Consider 4 chairs that must be occupied by 4 people. The first chair can be occupied by any one of these four people, such that the resulting number of choices are 4. Now, that one chair is occupied, we have 3 choices that are potential occupants for the next chair. Similarly, the next chair presents two choices, and the last chair presents a single choice; it is occupied by the last man standing. Therefore, the total number of choices we have are 4x3x2x1 or 4!. Or, one can say that there are 4! ways to arrange 4 distinct chairs.

Thus, when the value of ‘n’ is equal to zero, the question translates to what are the different ways in which one can arrange *zero *number of objects? One, of course! There is only one permutation or one way to arrange *nothing* because there is nothing to arrange itself. WHAT? Honestly, this pertains to a branch of philosophy, albeit one of the obnoxious or phony notions that freshmen pontificate about after reading Nietzsche quotes on Pinterest.

Let’s consider an example that involves physical objects, as it might make for a better understanding.

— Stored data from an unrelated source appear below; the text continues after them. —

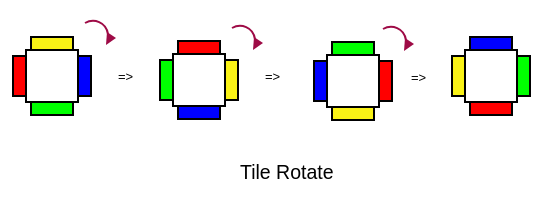
<!DOCTYPE html>
<html lang="en">
<head>
<meta charset="utf-8">
<title>Tile Rotate</title>
<style>
  :root {
    --paper: #fff;
    --ink: #000;
    --red: #f00;
    --yellow: #f9f216;
    --blue: #00f;
    --green: #0f0;
    --turn: #9e0b46;
  }
  * { box-sizing: border-box; margin: 0; }
  body {
    width: 544px;
    height: 204px;
    overflow: hidden;
    background: var(--paper);
    color: var(--ink);
    font-family: "Liberation Sans", Arial, sans-serif;
  }
  .diagram { position: relative; width: 544px; height: 204px; overflow: hidden; }
  .tile, .turn, .step { position: absolute; left: var(--x); top: var(--y); }

  .tile {
    display: grid;
    grid-template: 13px 52px 13px / 13px 52px 13px;
    place-items: center;
    width: 78px;
    height: 78px;
  }
  .tile > * { outline: 2px solid var(--ink); outline-offset: -1px; }
  .face { grid-area: 2 / 2; width: 54px; height: 54px; background: var(--paper); }
  .top, .bottom { width: 44px; height: 15px; }
  .left, .right { width: 15px; height: 42px; }
  .top { grid-area: 1 / 2; }
  .left { grid-area: 2 / 1; }
  .right { grid-area: 2 / 3; }
  .bottom { grid-area: 3 / 2; }
  .tile > * { outline-offset: -2px; }
  .red { background: var(--red); }
  .yellow { background: var(--yellow); }
  .blue { background: var(--blue); }
  .green { background: var(--green); }

  .turn { width: 34px; height: 28px; }
  .turn path { fill: none; stroke: var(--turn); stroke-width: 2; }
  .turn polygon { fill: var(--turn); }

  .step { font-size: 13px; line-height: 16px; }
  .caption {
    position: absolute;
    left: 240px;
    top: 160px;
    font-size: 19.5px;
    font-weight: 400;
    line-height: 24px;
    white-space: nowrap;
  }
</style>
</head>
<body>
<main class="diagram">
  <div class="tile" style="--x:13px;--y:37px">
    <i class="top yellow"></i><i class="left red"></i><i class="right blue"></i><i class="bottom green"></i><i class="face"></i>
  </div>
  <svg class="turn" style="--x:84px;--y:18px" viewBox="0 0 34 28" aria-hidden="true">
    <defs>
      <g id="turn-arrow">
        <path d="M1 5C10 0 22 4 24 16"/>
        <polygon points="23,14 32,20 22,27"/>
      </g>
    </defs>
    <use href="#turn-arrow"/>
  </svg>
  <span class="step" style="--x:118px;--y:69px">=&gt;</span>

  <div class="tile" style="--x:160px;--y:41px">
    <i class="top red"></i><i class="left green"></i><i class="right yellow"></i><i class="bottom blue"></i><i class="face"></i>
  </div>
  <svg class="turn" style="--x:231px;--y:23px" viewBox="0 0 34 28" aria-hidden="true"><use href="#turn-arrow"/></svg>
  <span class="step" style="--x:265px;--y:69px">=&gt;</span>

  <div class="tile" style="--x:314px;--y:42px">
    <i class="top green"></i><i class="left blue"></i><i class="right red"></i><i class="bottom yellow"></i><i class="face"></i>
  </div>
  <svg class="turn" style="--x:382px;--y:24px" viewBox="0 0 34 28" aria-hidden="true"><use href="#turn-arrow"/></svg>
  <span class="step" style="--x:411px;--y:70px">=&gt;</span>

  <div class="tile" style="--x:452px;--y:37px">
    <i class="top blue"></i><i class="left yellow"></i><i class="right green"></i><i class="bottom red"></i><i class="face"></i>
  </div>

  <h1 class="caption">Tile Rotate</h1>
</main>
</body>
</html>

Factorials are also central to computing combinations – a process that also determines arrangements, but unlike permutation, the order of things is irrelevant. The difference between permutation and combination is the difference between a coded lock and a bowl bearing a mélange of diced fruits. Coded locks are often wrongly called “combination locks” when they should actually be called permutation locks, since 123 and 321 cannot both unlock it.

A general formula to determine the number of ways ‘k’ objects can be arranged amongst ‘n’ places is:

Whereas, to determine the numbers of ways to choose or combine ‘k’ objects from ‘n’ objects is:

This allows us to, say, determine the number of ways in which two balls can be selected from a bag that contains five balls of different colors. Because the order of the selected balls is not important, we refer to the second formula for computing the entailed combinations.

Now, what if the values of ‘n’ and ‘k’ are exactly same? Let’s substitute these values and find out. We observe that the factorial of zero is obtained in the denominator.

**Also Read: Why Can’t We Divide By Zero?**

But how do we comprehend this mathematical calculation visually, in terms of our example? The calculation is essentially a solution to a question that asks: what are the different number of ways in which we can choose three balls from a bag that contains only three balls? Well, one of course! Picking them in any order would not make a difference! Equate the calculation with one and the factorial of zero turns out to be *drum roll*…… one!

**Share This Article**